** RECORD SET follows **

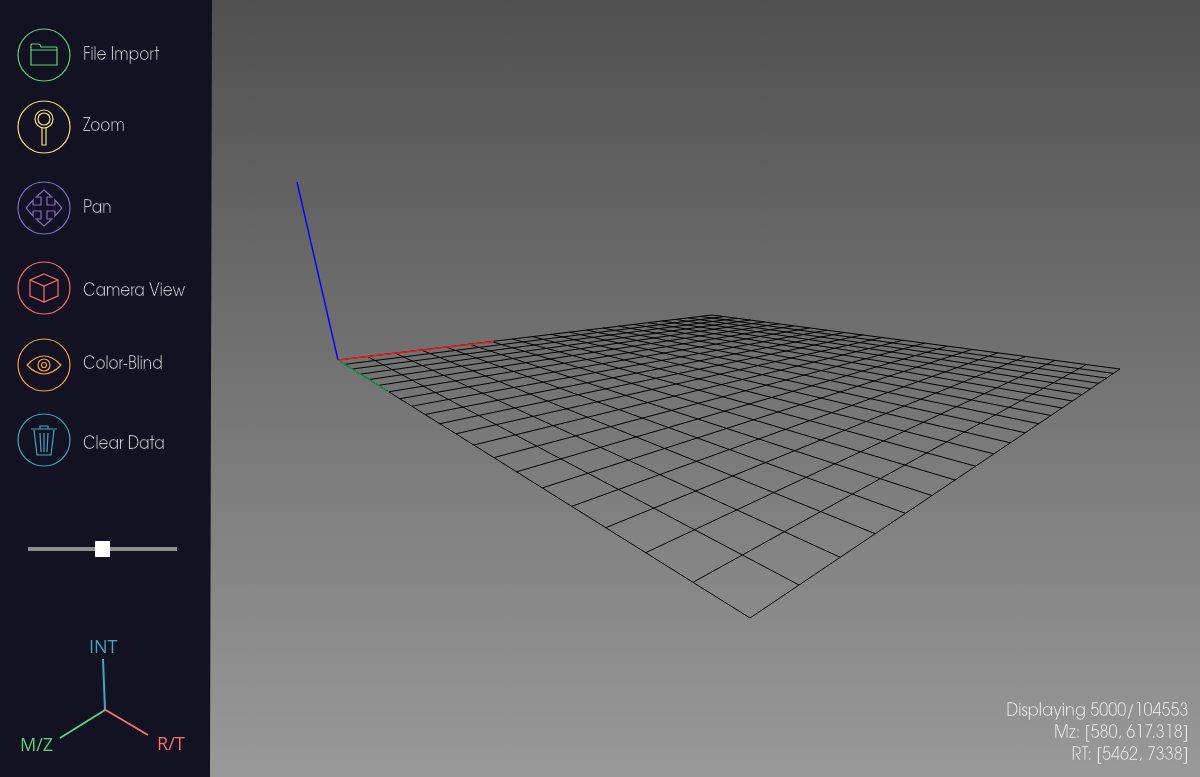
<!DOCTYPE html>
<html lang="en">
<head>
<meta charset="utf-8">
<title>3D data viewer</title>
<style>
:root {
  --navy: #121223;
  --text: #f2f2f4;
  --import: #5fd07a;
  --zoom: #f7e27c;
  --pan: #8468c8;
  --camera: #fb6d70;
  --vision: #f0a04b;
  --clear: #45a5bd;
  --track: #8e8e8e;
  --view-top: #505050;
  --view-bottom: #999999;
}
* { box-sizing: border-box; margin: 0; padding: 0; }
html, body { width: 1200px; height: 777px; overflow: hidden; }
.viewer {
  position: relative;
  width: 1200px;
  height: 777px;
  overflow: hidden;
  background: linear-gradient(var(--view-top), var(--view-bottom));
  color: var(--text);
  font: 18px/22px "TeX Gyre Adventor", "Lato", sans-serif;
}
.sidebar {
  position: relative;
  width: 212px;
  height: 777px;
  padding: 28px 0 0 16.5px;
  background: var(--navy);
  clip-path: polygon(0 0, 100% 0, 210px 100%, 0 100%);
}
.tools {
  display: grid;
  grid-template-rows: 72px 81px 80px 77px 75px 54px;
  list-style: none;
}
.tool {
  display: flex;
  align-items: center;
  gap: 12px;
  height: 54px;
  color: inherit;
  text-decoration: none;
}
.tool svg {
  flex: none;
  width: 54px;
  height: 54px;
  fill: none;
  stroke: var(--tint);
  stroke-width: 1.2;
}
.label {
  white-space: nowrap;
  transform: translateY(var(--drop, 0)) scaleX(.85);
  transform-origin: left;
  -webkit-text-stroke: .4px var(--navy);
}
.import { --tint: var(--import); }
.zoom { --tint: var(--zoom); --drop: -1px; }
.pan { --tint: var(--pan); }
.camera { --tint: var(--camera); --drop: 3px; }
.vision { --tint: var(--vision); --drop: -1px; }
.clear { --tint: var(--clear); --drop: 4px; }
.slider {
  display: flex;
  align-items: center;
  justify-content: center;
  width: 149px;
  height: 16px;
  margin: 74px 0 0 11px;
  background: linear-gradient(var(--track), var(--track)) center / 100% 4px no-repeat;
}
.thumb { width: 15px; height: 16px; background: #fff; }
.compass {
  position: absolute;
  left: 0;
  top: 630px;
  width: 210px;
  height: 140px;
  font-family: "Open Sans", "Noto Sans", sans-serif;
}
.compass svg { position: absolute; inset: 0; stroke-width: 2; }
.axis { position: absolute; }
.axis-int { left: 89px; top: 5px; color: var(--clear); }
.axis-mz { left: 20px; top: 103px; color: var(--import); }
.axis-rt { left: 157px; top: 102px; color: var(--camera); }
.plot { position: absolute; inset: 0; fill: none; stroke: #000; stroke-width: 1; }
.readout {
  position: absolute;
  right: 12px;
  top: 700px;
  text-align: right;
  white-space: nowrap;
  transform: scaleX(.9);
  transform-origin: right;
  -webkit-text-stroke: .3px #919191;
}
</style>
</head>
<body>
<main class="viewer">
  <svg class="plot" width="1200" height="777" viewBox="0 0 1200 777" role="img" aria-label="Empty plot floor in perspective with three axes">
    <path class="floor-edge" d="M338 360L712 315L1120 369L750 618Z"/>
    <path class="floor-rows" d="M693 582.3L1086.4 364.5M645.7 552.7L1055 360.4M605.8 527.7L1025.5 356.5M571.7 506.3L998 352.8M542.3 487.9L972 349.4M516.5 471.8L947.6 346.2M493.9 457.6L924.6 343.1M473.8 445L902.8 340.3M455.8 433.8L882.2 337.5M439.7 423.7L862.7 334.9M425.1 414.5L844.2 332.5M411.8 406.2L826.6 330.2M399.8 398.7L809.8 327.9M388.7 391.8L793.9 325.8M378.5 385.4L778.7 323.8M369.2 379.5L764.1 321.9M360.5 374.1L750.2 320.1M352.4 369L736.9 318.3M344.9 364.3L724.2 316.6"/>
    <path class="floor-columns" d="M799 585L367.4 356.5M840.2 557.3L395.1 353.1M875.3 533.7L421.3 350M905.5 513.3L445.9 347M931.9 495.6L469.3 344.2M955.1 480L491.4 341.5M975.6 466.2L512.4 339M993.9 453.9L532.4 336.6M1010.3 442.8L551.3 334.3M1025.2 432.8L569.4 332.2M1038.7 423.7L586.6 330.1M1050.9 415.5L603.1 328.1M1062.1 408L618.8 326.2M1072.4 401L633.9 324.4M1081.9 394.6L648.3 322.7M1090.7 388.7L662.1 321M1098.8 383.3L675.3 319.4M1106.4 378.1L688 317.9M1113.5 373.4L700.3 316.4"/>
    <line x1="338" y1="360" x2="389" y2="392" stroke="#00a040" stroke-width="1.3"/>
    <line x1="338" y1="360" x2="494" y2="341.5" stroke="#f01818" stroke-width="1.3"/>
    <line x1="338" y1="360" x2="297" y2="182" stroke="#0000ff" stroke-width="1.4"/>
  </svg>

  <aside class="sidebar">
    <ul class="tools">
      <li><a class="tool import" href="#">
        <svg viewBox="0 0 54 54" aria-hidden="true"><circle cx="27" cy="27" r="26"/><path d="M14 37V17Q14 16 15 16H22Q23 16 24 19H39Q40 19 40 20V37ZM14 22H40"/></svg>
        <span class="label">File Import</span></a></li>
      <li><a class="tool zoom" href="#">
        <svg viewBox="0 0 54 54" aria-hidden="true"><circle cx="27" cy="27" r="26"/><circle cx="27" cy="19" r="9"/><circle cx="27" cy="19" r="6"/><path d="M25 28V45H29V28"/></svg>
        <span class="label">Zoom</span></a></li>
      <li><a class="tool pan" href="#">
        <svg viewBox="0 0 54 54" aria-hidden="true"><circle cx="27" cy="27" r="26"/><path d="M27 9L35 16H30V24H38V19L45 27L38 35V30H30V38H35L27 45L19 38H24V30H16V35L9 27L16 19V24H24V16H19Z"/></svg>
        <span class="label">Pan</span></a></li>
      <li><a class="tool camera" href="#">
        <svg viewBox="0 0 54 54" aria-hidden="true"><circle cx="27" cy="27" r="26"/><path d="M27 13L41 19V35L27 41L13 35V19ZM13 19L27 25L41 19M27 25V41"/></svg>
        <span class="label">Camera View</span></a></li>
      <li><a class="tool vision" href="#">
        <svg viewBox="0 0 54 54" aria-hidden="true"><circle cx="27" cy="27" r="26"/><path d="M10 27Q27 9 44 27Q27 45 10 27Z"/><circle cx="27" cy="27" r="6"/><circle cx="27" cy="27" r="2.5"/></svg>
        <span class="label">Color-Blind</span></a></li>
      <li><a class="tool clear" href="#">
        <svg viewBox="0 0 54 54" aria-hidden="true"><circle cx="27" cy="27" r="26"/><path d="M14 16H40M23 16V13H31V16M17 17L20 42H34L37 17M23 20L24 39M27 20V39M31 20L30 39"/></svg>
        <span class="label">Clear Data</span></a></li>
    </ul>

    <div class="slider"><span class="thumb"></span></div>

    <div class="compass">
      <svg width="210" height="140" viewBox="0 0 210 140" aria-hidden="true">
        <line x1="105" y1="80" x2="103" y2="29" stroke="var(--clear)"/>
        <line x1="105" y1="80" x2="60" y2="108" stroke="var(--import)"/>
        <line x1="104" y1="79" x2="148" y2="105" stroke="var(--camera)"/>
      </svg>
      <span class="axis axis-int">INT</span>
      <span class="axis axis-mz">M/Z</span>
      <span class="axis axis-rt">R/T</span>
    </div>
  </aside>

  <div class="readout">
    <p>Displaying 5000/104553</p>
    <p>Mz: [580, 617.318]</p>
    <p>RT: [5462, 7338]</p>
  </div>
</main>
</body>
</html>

** End of RECORD SET **

> _TASK_
Check the records above and copy each line that has the string "height".

> _REPLY_
html, body { width: 1200px; height: 777px; overflow: hidden; }
  height: 777px;
  height: 777px;
  height: 54px;
  height: 54px;
  height: 16px;
.thumb { width: 15px; height: 16px; background: #fff; }
  height: 140px;
  <svg class="plot" width="1200" height="777" viewBox="0 0 1200 777" role="img" aria-label="Empty plot floor in perspective with three axes">
      <svg width="210" height="140" viewBox="0 0 210 140" aria-hidden="true">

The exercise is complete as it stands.